Tourism destination branding largely depends on the partnership of the public sector and private sector.

The public sector (Government) plays a critical role in organizing, managing and governing the tourism sector.

Governments owns and manages many iconic tourism attractions, national parks, heritage sites, such as museums, art galleries, and historic monuments.

In essence, government cannot afford to leave such an important economic sector to the whims of the market and private sector.

It is also the government’s role to alleviate the negative consequences of tourism and to ensure that the sector is regulated and planned effectively.

The private sector mainly owns “support facilities” which are critical for high quality visitor experience such as hotel accommodation, restaurants, amusement parks, and touring services.

There is therefore need for partnership of government and corporates to come up with a total package for tourism enjoyment.

However, for tourism effectiveness and efficiency scholars argue that tourist board staff such as the ZTA must appreciate what drives the private sector.

It is argued that it is ideal to inculcate private sector culture into what are normally public sector organisations and not merely pay lip service to it.

Out of this approach, it is argued that links with the tourism industry have to be close and effective.

It emphasises joint cooperation and the abandonment of political boundaries.

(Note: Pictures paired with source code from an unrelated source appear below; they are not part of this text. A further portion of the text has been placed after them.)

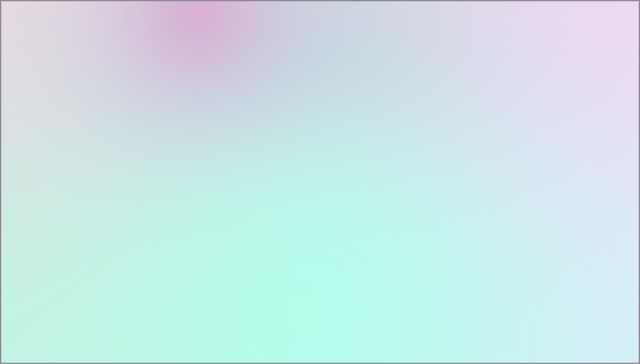
Write a Shadertoy shader that draws this background.

```glsl
// Soft pastel gradient: mint, blue-grey and pink glows in a thin grey frame.

// Corner colours of the base wash
const vec3 BOTTOM_LEFT  = vec3(0.775, 0.945, 0.89);
const vec3 BOTTOM_RIGHT = vec3(0.855, 0.935, 0.975);
const vec3 TOP_LEFT     = vec3(0.91, 0.86, 0.88);
const vec3 TOP_RIGHT    = vec3(0.935, 0.85, 0.96);

// Glows: colour, centre and radii as fractions of the canvas, peak opacity
const vec3 SLATE         = vec3(0.785, 0.81, 0.87);
const vec2 SLATE_CENTRE  = vec2(0.44, 0.86);
const vec2 SLATE_RADII   = vec2(0.30, 0.36);
const float SLATE_PEAK   = 0.92;

const vec3 MINT_LEFT     = vec3(0.69, 0.99, 0.885);
const vec3 MINT_RIGHT    = vec3(0.72, 0.99, 0.96);
const vec2 MINT_CENTRE   = vec2(0.48, 0.16);
const vec2 MINT_RADII    = vec2(0.35, 0.58);
const float MINT_PEAK    = 0.95;

const vec3 PINK          = vec3(0.85, 0.675, 0.825);
const vec2 PINK_CENTRE   = vec2(0.305, 0.97);
const vec2 PINK_RADII    = vec2(0.12, 0.22);
const float PINK_PEAK    = 0.90;

// Falloff exponents: 1 is Gaussian, lower is more pointed with longer tails
const float ROUND   = 1.0;
const float POINTED = 0.75;

// Frame, its thickness as a fraction of the canvas width
const vec3 FRAME         = vec3(0.55, 0.53, 0.57);
const float FRAME_WIDTH  = 1.0 / 512.0;

// Elliptical exponential falloff, 1 at the centre
float glow(vec2 uv, vec2 centre, vec2 radii, float falloff) {
    vec2 d = (uv - centre) / radii;
    return exp(-pow(dot(d, d) + 1e-5, falloff));
}

vec3 baseWash(vec2 uv) {
    vec3 bottom = mix(BOTTOM_LEFT, BOTTOM_RIGHT, uv.x);
    vec3 top = mix(TOP_LEFT, TOP_RIGHT, uv.x);
    return mix(bottom, top, smoothstep(0.0, 1.0, uv.y));
}

// Antialiased coverage of the border line
float frameMask(vec2 fragCoord) {
    vec2 toEdge = min(fragCoord, iResolution.xy - fragCoord);
    float edgeDistance = min(toEdge.x, toEdge.y);
    float thickness = FRAME_WIDTH * iResolution.x;
    return clamp(thickness - edgeDistance + 0.5, 0.0, 1.0);
}

void mainImage(out vec4 fragColor, in vec2 fragCoord) {
    vec2 uv = fragCoord / iResolution.xy;

    // Glows layered from back to front
    vec3 color = baseWash(uv);
    vec3 mint = mix(MINT_LEFT, MINT_RIGHT, uv.x);
    color = mix(color, SLATE, SLATE_PEAK * glow(uv, SLATE_CENTRE, SLATE_RADII, ROUND));
    color = mix(color, mint, MINT_PEAK * glow(uv, MINT_CENTRE, MINT_RADII, ROUND));
    color = mix(color, PINK, PINK_PEAK * glow(uv, PINK_CENTRE, PINK_RADII, POINTED));

    // Thin outline along the canvas edge
    color = mix(color, FRAME, frameMask(fragCoord));
    fragColor = vec4(clamp(color, 0.0, 1.0), 1.0);
}
```
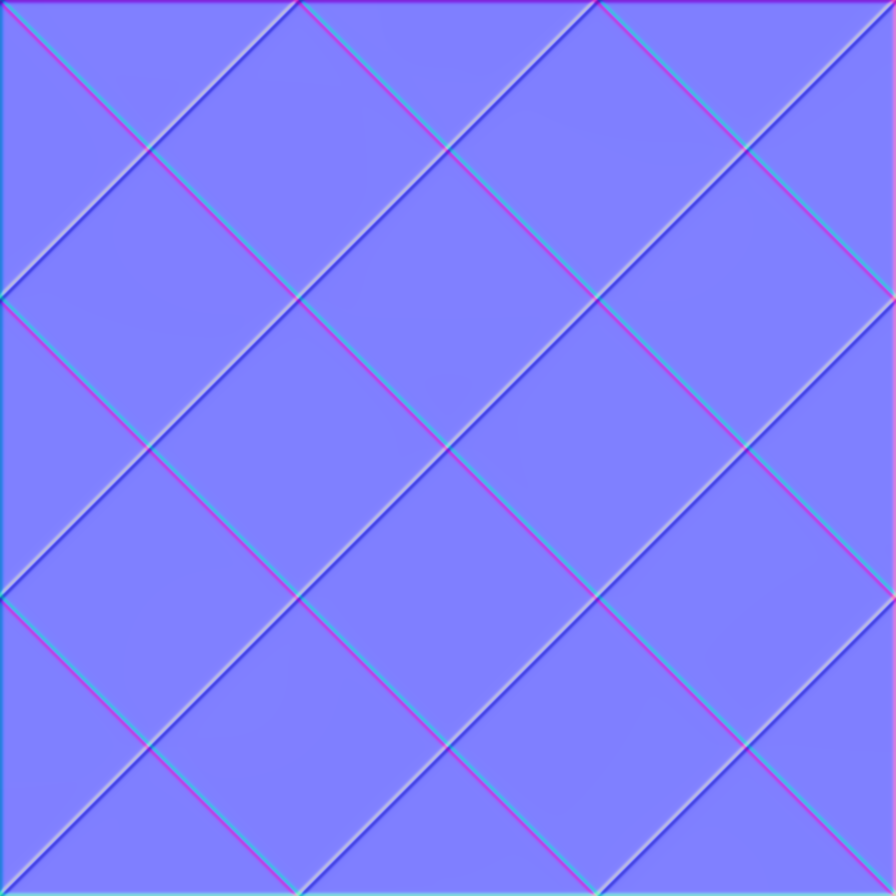
Give the GLSL for this texture map, as a WebGL 1 fragment shader.

```glsl
precision highp float;
// Normal map of a flat quilted panel: fine diagonal grooves in a diamond grid, with bevelled outer edges.

#define REPEATS 3.0          // diamonds across and down
#define GROOVE_WIDTH 0.0027  // half width of a groove
#define GROOVE_SLOPE 0.82    // steepest slope of a groove wall
#define HALO_WIDTH 0.0045    // reach of the soft shoulder beside a groove
#define HALO_SLOPE 0.13
#define BEVEL_WIDTH 0.0034   // rounding along the outer edges
#define BEVEL_SLOPE 1.0
#define WAVE_SCALE 4.0       // faint unevenness of the surface
#define WAVE_SLOPE 0.012

uniform vec2 u_resolution;

float hash(vec2 cell) {
  vec3 q = fract(vec3(cell.xyx) * 0.1031);
  q += dot(q, q.yzx + 33.33);
  return fract((q.x + q.y) * q.z);
}

float valueNoise(vec2 p) {
  vec2 cell = floor(p);
  vec2 f = fract(p);
  f = f * f * (3.0 - 2.0 * f);
  float low = mix(hash(cell), hash(cell + vec2(1.0, 0.0)), f.x);
  float high = mix(hash(cell + vec2(0.0, 1.0)), hash(cell + vec2(1.0, 1.0)), f.x);
  return mix(low, high, f.y);
}

// Signed distance to the nearest of a family of parallel diagonals.
float diagonalDistance(float along) {
  return (fract(along * REPEATS + 0.5) - 0.5) / REPEATS * 0.70711;
}

// Slope across a groove: Gaussian walls plus a soft shoulder.
float grooveSlope(float d) {
  float t = d / GROOVE_WIDTH;
  float bell = exp(-t * t);
  float wall = 2.3316 * t * bell;  // scaled to peak at one
  float halo = sign(d) * (1.0 - bell) * exp(-abs(d) / HALO_WIDTH);
  return GROOVE_SLOPE * wall + HALO_SLOPE * halo;
}

vec2 bevelSlope(vec2 p) {
  vec2 near = p / BEVEL_WIDTH;
  vec2 far = (1.0 - p) / BEVEL_WIDTH;
  return BEVEL_SLOPE * (exp(-near * near) - exp(-far * far));
}

vec3 panelColor(vec2 p) {
  // Height gradient from both groove families, the bevel and the waves
  vec2 gradient = grooveSlope(diagonalDistance(p.x - p.y)) * vec2(0.70711, -0.70711);
  gradient += grooveSlope(diagonalDistance(p.x + p.y)) * vec2(0.70711);
  gradient += bevelSlope(p);
  vec2 wave = vec2(valueNoise(p * WAVE_SCALE), valueNoise(p * WAVE_SCALE + 17.0));
  gradient += WAVE_SLOPE * (wave - 0.5);

  // Encode the normal with green pointing down
  vec3 normal = normalize(vec3(-gradient, 1.0));
  return 0.5 + 0.5 * normal * vec3(1.0, -1.0, 1.0);
}

void main() {
  // Average four samples per pixel for smooth edges
  vec3 color = vec3(0.0);
  for (int j = 0; j < 2; j++) {
    for (int i = 0; i < 2; i++) {
      vec2 offset = (vec2(float(i), float(j)) - 0.5) * 0.5;
      color += panelColor((gl_FragCoord.xy + offset) / u_resolution);
    }
  }
  gl_FragColor = vec4(color * 0.25, 1.0);
}
```
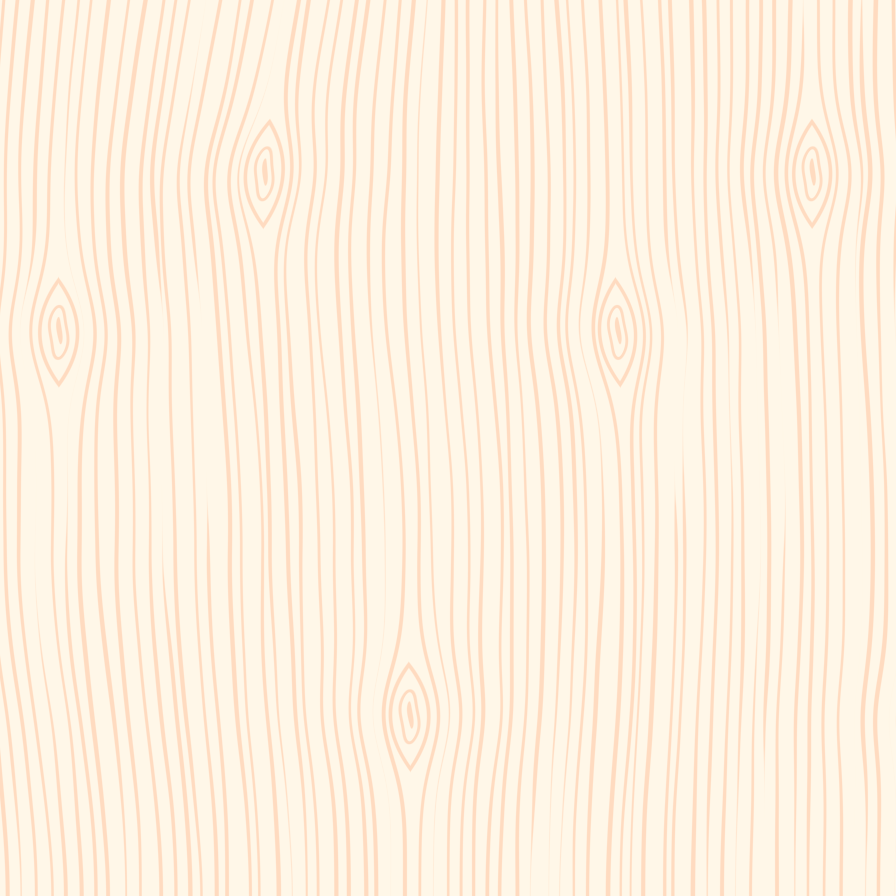
Reproduce this texture procedurally as a WebGL 2 fragment shader.

```glsl
#version 300 es
precision highp float;

uniform vec2 u_resolution;
out vec4 fragColor;

#define LINES 60.0         // grain lines across the canvas
#define KNOT_PERIOD 36.0   // horizontal knot repeat, in lines
#define KNOT_SIZE vec2(0.021, 0.058)
#define KNOT_REACH 0.055   // how far a knot pushes the grain aside
#define HALF_WIDTH 0.0019
#define SWAY 0.055
#define KNOTS 3
#define CREAM vec3(1.0, 0.968, 0.908)
#define PEACH vec3(1.0, 0.857, 0.752)

float hash(vec2 p) {
    vec3 q = fract(vec3(p.xyx) * 0.1031);
    q += dot(q, q.yzx + 33.33);
    return fract((q.x + q.y) * q.z);
}

float noise(vec2 p) {
    vec2 cell = floor(p), f = fract(p);
    f = f * f * (3.0 - 2.0 * f);
    return mix(mix(hash(cell), hash(cell + vec2(1, 0)), f.x),
               mix(hash(cell + vec2(0, 1)), hash(cell + vec2(1, 1)), f.x), f.y);
}

// Broad sideways drift shared by grain and knots
vec2 sway(vec2 p) {
    p.x += SWAY * (noise(p * vec2(3.2, 2.6) + 17.0) - 0.5);
    return p;
}

// Offset from the nearest copy of a knot, which sits between two lines
vec2 knotOffset(vec2 p, int index) {
    float i = float(index);
    float column = mod(27.0 + 14.0 * i, KNOT_PERIOD);
    float x = p.x * LINES - column;
    x -= KNOT_PERIOD * round(x / KNOT_PERIOD);
    return vec2(x / LINES, p.y - (0.2 + i * (0.555 - 0.126 * i)));
}

// Half width of the opening in the grain around a knot
float opening(float y) {
    float t = y / KNOT_SIZE.y;
    return 1.12 * KNOT_SIZE.x * exp(-0.7 * t * t);
}

// Grain coordinate, counted in lines
float grainCoord(vec2 p) {
    p = sway(p);
    float u = p.x;
    for (int i = 0; i < KNOTS; i++) {
        vec2 d = knotOffset(p, i);
        float h = opening(d.y), side = abs(d.x);
        float parted = max(side - h * exp(-(side - h) / KNOT_REACH), 0.0);
        u += sign(d.x) * (parted - side);
    }
    return u * LINES;
}

float stroke(float dist, float halfWidth, float aa) {
    float cover = 1.0 - smoothstep(halfWidth - aa, halfWidth + aa, dist);
    return cover * clamp(halfWidth / aa, 0.0, 1.0);
}

// Wavering lines, each confined to its own strip, some tapering out
float grain(vec2 p, float aa) {
    const float e = 0.0006;
    float u = grainCoord(p);
    vec2 slope = vec2(grainCoord(p + vec2(e, 0)) - grainCoord(p - vec2(e, 0)),
                      grainCoord(p + vec2(0, e)) - grainCoord(p - vec2(0, e))) / (2.0 * e);
    float scale = max(length(slope), 0.5 * LINES);
    float ink = 0.0;
    for (float k = -1.0; k <= 1.0; k++) {
        float id = floor(u) + k;
        float seed = id + 100.0;
        float waver = 0.75 * noise(vec2(seed * 7.0, p.y * 4.5 + seed))
                    + 0.25 * noise(vec2(seed * 5.0, p.y * 11.0 + seed));
        float center = id + 0.1 + 0.8 * mix(hash(vec2(seed, 3.7)), waver, 0.5);
        float swell = 0.65 + 0.7 * noise(vec2(seed * 3.0, p.y * 4.0 + 40.0));
        float taper = smoothstep(0.04, 0.22, noise(vec2(seed * 11.0, p.y * 1.8 + 70.0)));
        ink = max(ink, stroke(abs(u - center) / scale, HALF_WIDTH * swell * taper, aa));
    }
    return ink;
}

float ellipseDistance(vec2 p, vec2 radii) {
    float f = length(p / radii);
    return f * (f - 1.0) / max(length(p / (radii * radii)), 0.001);
}

// Pointed outline, an inner ring and a thin solid core
float knot(vec2 d, float aa) {
    float t = d.y / KNOT_SIZE.y;
    float edgeSlope = 2.0 * KNOT_SIZE.x * t / KNOT_SIZE.y;
    float lens = (abs(d.x) - KNOT_SIZE.x * (1.0 - t * t)) / sqrt(1.0 + edgeSlope * edgeSlope);
    float ink = stroke(abs(lens), HALF_WIDTH * 1.05, aa);
    d.x += 0.0012 * sin(d.y * 130.0);
    float ring = ellipseDistance(d, KNOT_SIZE * vec2(0.46, 0.5));
    ink = max(ink, stroke(abs(ring), HALF_WIDTH * 0.85, aa));
    float core = ellipseDistance(d - vec2(0.001, 0.002), KNOT_SIZE * vec2(0.14, 0.26));
    return max(ink, 1.0 - smoothstep(-aa, aa, core));
}

void main() {
    float size = min(u_resolution.x, u_resolution.y);
    vec2 p = gl_FragCoord.xy / size;
    float aa = 0.8 / size;
    float ink = grain(p, aa);
    vec2 q = sway(p);
    for (int i = 0; i < KNOTS; i++) {
        vec2 d = knotOffset(q, i);
        float h = opening(d.y);
        float inside = smoothstep(-aa, aa, h - abs(d.x)) * step(2.0 * aa, h);
        ink = max(ink * (1.0 - inside), knot(d, aa));
    }
    fragColor = vec4(mix(CREAM, PEACH, ink), 1.0);
}
```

Tourism boards should ensure that there is a strong linkage between the message and the product.

If you are to use words such as “dreams” or “paradise” think about whether the product you are offering reflects your customers’ ideas of paradise, train your tax drivers, improve the quality of hotels etc.

Stakeholder participation

The Working Group championing destination branding must come up with a core idea such as “Uniquely Singapore” or “South Africa” a land by possibilities”.

Coming up with a core idea is a result of stakeholder consultations which assist in creating a sense of identity and acceptance of the idea.

Stakeholders should promote the core idea at every platform.

The process of developing a core idea should be inclusive and participatory rather than of top -bottom.

Stakeholder management is the driving force for destination’s sustainability and will be a full subject for another day.

Long term financing the long term government commitment

Tourism scholars agree that tourism needs money for tourism development, infrastructural and superstructure development in terms of transportation infrastructure and utilities.

Tourism strategists should convince the whole cabinet by showing the benefit of tourism to the national economy, to job creation and to foreign exchange mobilisation.

The destination is where the consequences of tourism occur whether positive or negative and it is therefore the focus for planning and management of Tourism, all wrapped into a framework of sustainability where the public sector plays a major role.

In focusing on endowed resources of destinations one has to understand that destinations have many common features but a key distinction is between attractions which draw the visit and the support facilities which are essential for tourism, that support rather than draw the visit.

Sustainability is critical for destinations and this delivered through management of the carrying capacity of tourism resources and the destination management and strategic planning.

All this requires long term government commitment and consistency.

In conclusion, the destination branding framework above is a product of years of research and is summarised as follows.

Destination Branding Strategy (DB) which is derived from corporate branding involves brand positioning, brand identity development, brand promotion, brand association, brand culture, rebranding, brand personality development, and stakeholder involvement and other elements of the brand architecture.

The branding process (for Zimbabwe) particularly or branding involves brand audit which entails assessing the performance of the brand in a given situation.

It involves carrying out an analysis of the target audience in terms of demographics, lifestyles, incomes, cultural orientation and other factors.

It is not a one size fits all scenario of going into Europe and think all people will want to visit Zimbabwe.

It also involves an analysis of the target market.

Competitor analysis is a critical element in the branding process as it analyses the performance of competitors in order to craft strategies to outcompete them and consolidating own position. This becomes the basis of differentiation.